Peggy Shepard, a prominent environmental and health advocate for minority groups in New York City, will give a free public lecture Wednesday, Oct. 24, at the University of Wisconsin–Madison.

Her topic will be "Environmental Justice, Health, and Sustainability: An Urban View" at 7:30 p.m. in room 180 Science Hall, 550 N. Park St.

Shepard is executive director and co-founder of West Harlem Environmental Action, Inc. (WE ACT), the first organization created in New York to improve environmental health and quality of life in communities of color.

Established in 1988, WE ACT works for environmental and social justice on issues of land use, waterfront development, brownfield redevelopment, transportation and air pollution, open space, and environmental health. It is active in research, public education, advocacy, organizing, government accountability, litigation, legislative affairs, and sustainable economic development.

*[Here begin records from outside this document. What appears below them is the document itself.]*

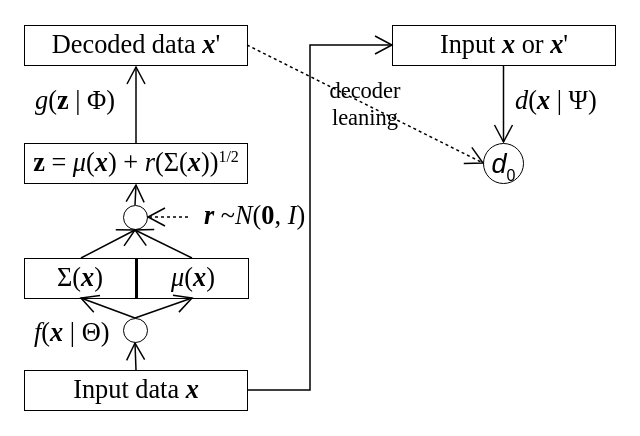
<!DOCTYPE html>
<html lang="en">
<head>
<meta charset="utf-8">
<title>Autoencoder and discriminator diagram</title>
<style>
:root {
  --ink: #000;
  --paper: #fff;
  --stroke: 1.5px;
}
* { box-sizing: border-box; }
body { margin: 0; }
.diagram {
  position: relative;
  width: 640px;
  height: 436px;
  overflow: hidden;
  background: var(--paper);
  color: var(--ink);
  font: 26.3px/30px "Liberation Serif", serif;
  white-space: nowrap;
}
.connectors { position: absolute; inset: 0; }
.connectors .line { fill: none; stroke: var(--ink); stroke-width: 1.5; }
.connectors .dotted { stroke-dasharray: 3 3; }
.head { fill: none; stroke: var(--ink); stroke-width: 1.5; }
.node, .circle {
  position: absolute;
  display: flex;
  align-items: center;
  justify-content: center;
  border: var(--stroke) solid var(--ink);
}
.node { left: 24px; width: 224px; height: 41px; padding-bottom: 2px; }
.node p, .label { margin: 0; }
.decoded { top: 25px; }
.latent { top: 143px; }
.encoded { top: 258px; width: 225px; padding: 0; align-items: stretch; }
.encoded p { flex: 1; padding-top: 4px; text-align: center; }
.encoded p + p { border-left: 3px solid var(--ink); }
.source { top: 370px; }
.judged { top: 25px; left: 392px; }
.circle { width: 25px; height: 25px; border-radius: 50%; }
.sampler { left: 123px; top: 205px; }
.encoder { left: 123px; top: 318px; }
.discriminator {
  left: 483px;
  top: 143px;
  width: 41px;
  height: 41px;
  font: italic 27px/30px "Liberation Sans", sans-serif;
}
.discriminator sub {
  position: relative;
  top: 8px;
  font: 16px/1 "Liberation Sans", sans-serif;
  vertical-align: baseline;
}
sup { position: relative; top: -9px; font-size: 16px; line-height: 0; vertical-align: baseline; }
b i, i b { font-weight: bold; font-style: italic; }
.label { position: absolute; }
.label-g { left: 35px; top: 86px; }
.label-f { left: 34px; top: 318px; }
.label-r { left: 204px; top: 201px; }
.label-d { left: 515px; top: 86px; }
.label-learning { left: 315px; top: 77px; width: 100px; font-size: 22.5px; line-height: 27px; text-align: center; }
</style>
</head>
<body>
<main class="diagram">
  <svg class="connectors" width="640" height="436" viewBox="0 0 640 436" aria-hidden="true">
    <defs>
      <marker id="arrow" markerUnits="userSpaceOnUse" markerWidth="22" markerHeight="22" refX="19" refY="11" orient="auto">
        <path class="head" d="M2 2 19 11 2 20"/>
      </marker>
    </defs>
    <g marker-end="url(#arrow)">
      <path class="line" d="M136 143V67"/>
      <path class="line" d="M135 205 136 185"/>
      <path class="line" d="M81 258 135 230"/>
      <path class="line" d="M192 258 135 230"/>
      <path class="line" d="M135 318 81 298"/>
      <path class="line" d="M135 318 192 298"/>
      <path class="line" d="M136 370 135 343"/>
      <path class="line" d="M247 390H310V45H392"/>
      <path class="line" d="M503.5 65V142"/>
      <path class="line dotted" d="M247 45 483 163"/>
      <path class="line dotted" d="M188 217H148"/>
    </g>
  </svg>

  <div class="node decoded"><p>Decoded data <b><i>x</i></b>'</p></div>
  <div class="node latent"><p><b>z</b> = <i>μ</i>(<b><i>x</i></b>) + <i>r</i>(Σ(<b><i>x</i></b>))<sup>1/2</sup></p></div>
  <div class="node encoded">
    <p>Σ(<b><i>x</i></b>)</p>
    <p><i>μ</i>(<b><i>x</i></b>)</p>
  </div>
  <div class="node source"><p>Input data <b><i>x</i></b></p></div>
  <div class="node judged"><p>Input <b><i>x</i></b> or <b><i>x</i></b>'</p></div>

  <div class="circle sampler"></div>
  <div class="circle encoder"></div>
  <div class="circle discriminator"><span>d<sub>0</sub></span></div>

  <p class="label label-g"><i>g</i>(<b>z</b> | Φ)</p>
  <p class="label label-f"><i>f</i>(<b><i>x</i></b> | Θ)</p>
  <p class="label label-r"><b><i>r</i></b> ~<i>N</i>(<b>0</b>, <i>I</i>)</p>
  <p class="label label-d"><i>d</i>(<b><i>x</i></b> | Ψ)</p>
  <p class="label label-learning">decoder<br>leaning</p>
</main>
</body>
</html>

WE ACT is nationally recognized in the field of community-based participatory research in partnership with the Mailman School of Public Health at Columbia University.

Shepard, a recipient of the prestigious Heinz Award for the Environment, has been influential in the environmental justice movement at all levels, from local to national. A former newspaper and magazine journalist, Shepard also has worked in city and state government in New York.

Her UW–Madison talk, part of the Gaylord Nelson Lecture Series, honoring the late Wisconsin governor and U.S. senator, is sponsored by the Nelson Institute with support from the Holstrom-Kineke Environmental Studies Fund and the Ho Chunk Nation. Environmental justice is the theme of this year’s Nelson lecture series.